Items from a data source
----
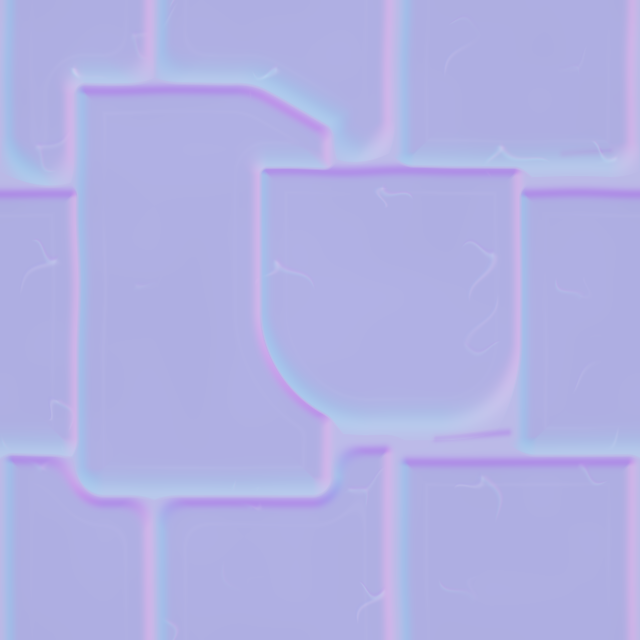
A WebGL 1 fragment shader for this texture map:

```glsl
precision highp float;
uniform vec2 u_resolution;

const vec3 BASE = vec3(0.687, 0.687, 0.89);
const vec3 GAP_LIFT = vec3(0.05, 0.045, 0.02);
const vec3 RIGHT_TINT = vec3(0.085, -0.01, 0.01);
const vec3 LEFT_TINT = vec3(-0.075, 0.025, 0.01);
const vec3 TOP_TINT = vec3(-0.03, -0.15, 0.005);
const vec3 BOTTOM_TINT = vec3(-0.015, 0.06, 0.015);
const float TOP_BEVEL = 0.009;
const float BOTTOM_BEVEL = 0.026;
const float NARROW_GAP = 0.008;
const float WIDE_GAP = 0.02;
const float EDGE_WOBBLE = 0.005;
const float CRACK_CELLS = 6.0;
const float CRACK_CHANCE = 0.75;
const float CRACK_WIDTH = 0.005;

float hash(vec2 p) {
  return fract(sin(dot(p, vec2(127.1, 311.7))) * 43758.5453);
}

// Value noise that wraps after the given number of cells
float noise(vec2 p, float cells) {
  p *= cells;
  vec2 i = floor(p), f = fract(p);
  f = f * f * (3.0 - 2.0 * f);
  vec2 a = mod(i, cells), b = mod(i + 1.0, cells);
  return mix(mix(hash(a), hash(vec2(b.x, a.y)), f.x),
             mix(hash(vec2(a.x, b.y)), hash(b), f.x), f.y);
}

float smoothMax(float a, float b, float k) {
  float h = max(k - abs(a - b), 0.0) / k;
  return max(a, b) + h * h * k * 0.25;
}

// Wrapped box with separate radii for its two lower corners
float block(vec2 p, vec2 low, vec2 high, float leftRadius, float rightRadius) {
  vec2 q = p - 0.5 * (low + high);
  q -= floor(q + 0.5);
  float r = q.y > 0.0 ? 0.006 : (q.x < 0.0 ? leftRadius : rightRadius);
  vec2 e = abs(q) - 0.5 * (high - low) + r;
  return length(max(e, 0.0)) + min(max(e.x, e.y), 0.0) - r;
}

// Signed distance to the interlocking stones, negative inside
float stones(vec2 p) {
  float shield = block(p, vec2(0.410, 0.342), vec2(0.810, 0.733), 0.17, 0.12);
  float tall = block(p, vec2(0.128, 0.236), vec2(0.510, 0.859), 0.035, 0.02);
  tall = smoothMax(tall, dot(p - vec2(0.391, 0.859), vec2(0.49, 0.87)), 0.012);
  tall = smoothMax(tall, NARROW_GAP - shield, 0.01);
  float side = block(p, vec2(0.818, 0.297), vec2(1.118, 0.698), 0.02, 0.02);
  float wide = block(p, vec2(0.254, -0.241), vec2(0.606, 0.296), 0.04, 0.05);
  float narrow = block(p, vec2(0.013, -0.280), vec2(0.232, 0.281), 0.07, 0.04);
  float square = block(p, vec2(0.633, -0.255), vec2(0.985, 0.277), 0.015, 0.035);
  float carve = WIDE_GAP - tall;
  wide = smoothMax(wide, carve, 0.04);
  narrow = smoothMax(narrow, carve, 0.04);
  return min(min(min(shield, tall), side), min(min(wide, narrow), square));
}

// Tapered, kinked stroke: xy is its slope, z its coverage
vec3 stroke(vec2 q, float angle, float size, float seed) {
  vec2 along = vec2(sin(angle), cos(angle));
  vec2 across = vec2(along.y, -along.x);
  float t = dot(q, along) / size;
  float bend = 0.010 * sin(t * 5.0 + seed * 6.28) - 0.010 * sin(seed * 6.28);
  float s = (dot(q, across) - bend) / (CRACK_WIDTH * (1.1 - 0.8 * clamp(t, 0.0, 1.0)));
  float line = exp(-s * s) * smoothstep(-0.06, 0.05, t) * smoothstep(1.0, 0.8, t);
  return vec3(across * s * line, line);
}

// Scattered cracks, each with one side branch
vec3 cracks(vec2 p) {
  vec3 sum = vec3(0.0);
  vec2 cell = floor(p * CRACK_CELLS);
  for (int y = -1; y <= 1; y++) {
    for (int x = -1; x <= 1; x++) {
      vec2 c = cell + vec2(float(x), float(y));
      vec2 id = mod(c, CRACK_CELLS) + 3.0;
      float seed = hash(id + 7.0);
      vec2 jitter = vec2(hash(id), hash(id + 19.0));
      vec2 q = p - (c + 0.2 + 0.6 * jitter) / CRACK_CELLS;
      float angle = (seed - 0.5) * 2.4 + 3.14159 * step(0.5, jitter.x);
      float size = 0.05 + 0.05 * jitter.y;
      vec3 mark = stroke(q, angle, size, seed);
      mark += stroke(q, angle + 1.2, size * 0.6, jitter.y);
      sum += mark * step(hash(id + 31.0), CRACK_CHANCE) * (0.4 + 0.6 * jitter.x);
    }
  }
  return sum;
}

// Short horizontal ledge broken into a lower edge
float ledge(vec2 p, vec2 middle, float halfLength) {
  vec2 q = p - middle;
  q.y -= 0.08 * q.x;
  q.x = max(abs(q.x) - halfLength, 0.0);
  return exp(-dot(q, q) / 0.00004);
}

vec3 tint(vec2 slope) {
  return RIGHT_TINT * max(slope.x, 0.0) + LEFT_TINT * max(-slope.x, 0.0)
       + TOP_TINT * max(slope.y, 0.0) + BOTTOM_TINT * max(-slope.y, 0.0);
}

void main() {
  vec2 uv = gl_FragCoord.xy / u_resolution;
  vec2 wobble = vec2(noise(uv, 9.0), noise(uv + 0.37, 11.0)) - 0.5;
  vec2 p = uv + EDGE_WOBBLE * wobble;

  // Bevel direction and strength
  vec2 e = vec2(0.003, 0.0);
  float d = stones(p);
  vec2 n = vec2(stones(p + e.xy) - stones(p - e.xy),
                stones(p + e.yx) - stones(p - e.yx)) / (2.0 * e.x);
  float width = mix(TOP_BEVEL, BOTTOM_BEVEL, max(-n.y, 0.0));
  float bevel = exp(-d * d / (width * width));
  vec2 slope = n * bevel;
  slope.y += 0.7 * (ledge(p, vec2(0.738, 0.320), 0.055) + ledge(p, vec2(0.918, 0.762), 0.035));

  // Cracks stay near the stone rims
  float rim = smoothstep(-0.13, -0.05, d) * smoothstep(0.004, -0.012, d);
  vec3 crack = cracks(p) * rim;
  slope += crack.xy * 0.7;

  // Pale mortar, faint worn contours and broad mottling
  float gap = smoothstep(-0.018, 0.012, d);
  float contour = exp(-pow((d + 0.035) / 0.003, 2.0)) * noise(uv, 7.0);
  float mottling = noise(uv, 4.0) + 0.5 * noise(uv, 13.0) - 0.75;
  vec3 color = BASE + GAP_LIFT * (gap + 0.8 * crack.z + 0.3 * contour);
  color += tint(slope) + 0.012 * mottling;
  gl_FragColor = vec4(color, 1.0);
}
```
----
◆ THE PROBLEM ◆
None of the pictures should be copied, but every record above must be restated in full.

◆ YOUR SOLUTION ◆
A WebGL 1 fragment shader for this texture map:

```glsl
precision highp float;
uniform vec2 u_resolution;

const vec3 BASE = vec3(0.687, 0.687, 0.89);
const vec3 GAP_LIFT = vec3(0.05, 0.045, 0.02);
const vec3 RIGHT_TINT = vec3(0.085, -0.01, 0.01);
const vec3 LEFT_TINT = vec3(-0.075, 0.025, 0.01);
const vec3 TOP_TINT = vec3(-0.03, -0.15, 0.005);
const vec3 BOTTOM_TINT = vec3(-0.015, 0.06, 0.015);
const float TOP_BEVEL = 0.009;
const float BOTTOM_BEVEL = 0.026;
const float NARROW_GAP = 0.008;
const float WIDE_GAP = 0.02;
const float EDGE_WOBBLE = 0.005;
const float CRACK_CELLS = 6.0;
const float CRACK_CHANCE = 0.75;
const float CRACK_WIDTH = 0.005;

float hash(vec2 p) {
  return fract(sin(dot(p, vec2(127.1, 311.7))) * 43758.5453);
}

// Value noise that wraps after the given number of cells
float noise(vec2 p, float cells) {
  p *= cells;
  vec2 i = floor(p), f = fract(p);
  f = f * f * (3.0 - 2.0 * f);
  vec2 a = mod(i, cells), b = mod(i + 1.0, cells);
  return mix(mix(hash(a), hash(vec2(b.x, a.y)), f.x),
             mix(hash(vec2(a.x, b.y)), hash(b), f.x), f.y);
}

float smoothMax(float a, float b, float k) {
  float h = max(k - abs(a - b), 0.0) / k;
  return max(a, b) + h * h * k * 0.25;
}

// Wrapped box with separate radii for its two lower corners
float block(vec2 p, vec2 low, vec2 high, float leftRadius, float rightRadius) {
  vec2 q = p - 0.5 * (low + high);
  q -= floor(q + 0.5);
  float r = q.y > 0.0 ? 0.006 : (q.x < 0.0 ? leftRadius : rightRadius);
  vec2 e = abs(q) - 0.5 * (high - low) + r;
  return length(max(e, 0.0)) + min(max(e.x, e.y), 0.0) - r;
}

// Signed distance to the interlocking stones, negative inside
float stones(vec2 p) {
  float shield = block(p, vec2(0.410, 0.342), vec2(0.810, 0.733), 0.17, 0.12);
  float tall = block(p, vec2(0.128, 0.236), vec2(0.510, 0.859), 0.035, 0.02);
  tall = smoothMax(tall, dot(p - vec2(0.391, 0.859), vec2(0.49, 0.87)), 0.012);
  tall = smoothMax(tall, NARROW_GAP - shield, 0.01);
  float side = block(p, vec2(0.818, 0.297), vec2(1.118, 0.698), 0.02, 0.02);
  float wide = block(p, vec2(0.254, -0.241), vec2(0.606, 0.296), 0.04, 0.05);
  float narrow = block(p, vec2(0.013, -0.280), vec2(0.232, 0.281), 0.07, 0.04);
  float square = block(p, vec2(0.633, -0.255), vec2(0.985, 0.277), 0.015, 0.035);
  float carve = WIDE_GAP - tall;
  wide = smoothMax(wide, carve, 0.04);
  narrow = smoothMax(narrow, carve, 0.04);
  return min(min(min(shield, tall), side), min(min(wide, narrow), square));
}

// Tapered, kinked stroke: xy is its slope, z its coverage
vec3 stroke(vec2 q, float angle, float size, float seed) {
  vec2 along = vec2(sin(angle), cos(angle));
  vec2 across = vec2(along.y, -along.x);
  float t = dot(q, along) / size;
  float bend = 0.010 * sin(t * 5.0 + seed * 6.28) - 0.010 * sin(seed * 6.28);
  float s = (dot(q, across) - bend) / (CRACK_WIDTH * (1.1 - 0.8 * clamp(t, 0.0, 1.0)));
  float line = exp(-s * s) * smoothstep(-0.06, 0.05, t) * smoothstep(1.0, 0.8, t);
  return vec3(across * s * line, line);
}

// Scattered cracks, each with one side branch
vec3 cracks(vec2 p) {
  vec3 sum = vec3(0.0);
  vec2 cell = floor(p * CRACK_CELLS);
  for (int y = -1; y <= 1; y++) {
    for (int x = -1; x <= 1; x++) {
      vec2 c = cell + vec2(float(x), float(y));
      vec2 id = mod(c, CRACK_CELLS) + 3.0;
      float seed = hash(id + 7.0);
      vec2 jitter = vec2(hash(id), hash(id + 19.0));
      vec2 q = p - (c + 0.2 + 0.6 * jitter) / CRACK_CELLS;
      float angle = (seed - 0.5) * 2.4 + 3.14159 * step(0.5, jitter.x);
      float size = 0.05 + 0.05 * jitter.y;
      vec3 mark = stroke(q, angle, size, seed);
      mark += stroke(q, angle + 1.2, size * 0.6, jitter.y);
      sum += mark * step(hash(id + 31.0), CRACK_CHANCE) * (0.4 + 0.6 * jitter.x);
    }
  }
  return sum;
}

// Short horizontal ledge broken into a lower edge
float ledge(vec2 p, vec2 middle, float halfLength) {
  vec2 q = p - middle;
  q.y -= 0.08 * q.x;
  q.x = max(abs(q.x) - halfLength, 0.0);
  return exp(-dot(q, q) / 0.00004);
}

vec3 tint(vec2 slope) {
  return RIGHT_TINT * max(slope.x, 0.0) + LEFT_TINT * max(-slope.x, 0.0)
       + TOP_TINT * max(slope.y, 0.0) + BOTTOM_TINT * max(-slope.y, 0.0);
}

void main() {
  vec2 uv = gl_FragCoord.xy / u_resolution;
  vec2 wobble = vec2(noise(uv, 9.0), noise(uv + 0.37, 11.0)) - 0.5;
  vec2 p = uv + EDGE_WOBBLE * wobble;

  // Bevel direction and strength
  vec2 e = vec2(0.003, 0.0);
  float d = stones(p);
  vec2 n = vec2(stones(p + e.xy) - stones(p - e.xy),
                stones(p + e.yx) - stones(p - e.yx)) / (2.0 * e.x);
  float width = mix(TOP_BEVEL, BOTTOM_BEVEL, max(-n.y, 0.0));
  float bevel = exp(-d * d / (width * width));
  vec2 slope = n * bevel;
  slope.y += 0.7 * (ledge(p, vec2(0.738, 0.320), 0.055) + ledge(p, vec2(0.918, 0.762), 0.035));

  // Cracks stay near the stone rims
  float rim = smoothstep(-0.13, -0.05, d) * smoothstep(0.004, -0.012, d);
  vec3 crack = cracks(p) * rim;
  slope += crack.xy * 0.7;

  // Pale mortar, faint worn contours and broad mottling
  float gap = smoothstep(-0.018, 0.012, d);
  float contour = exp(-pow((d + 0.035) / 0.003, 2.0)) * noise(uv, 7.0);
  float mottling = noise(uv, 4.0) + 0.5 * noise(uv, 13.0) - 0.75;
  vec3 color = BASE + GAP_LIFT * (gap + 0.8 * crack.z + 0.3 * contour);
  color += tint(slope) + 0.012 * mottling;
  gl_FragColor = vec4(color, 1.0);
}
```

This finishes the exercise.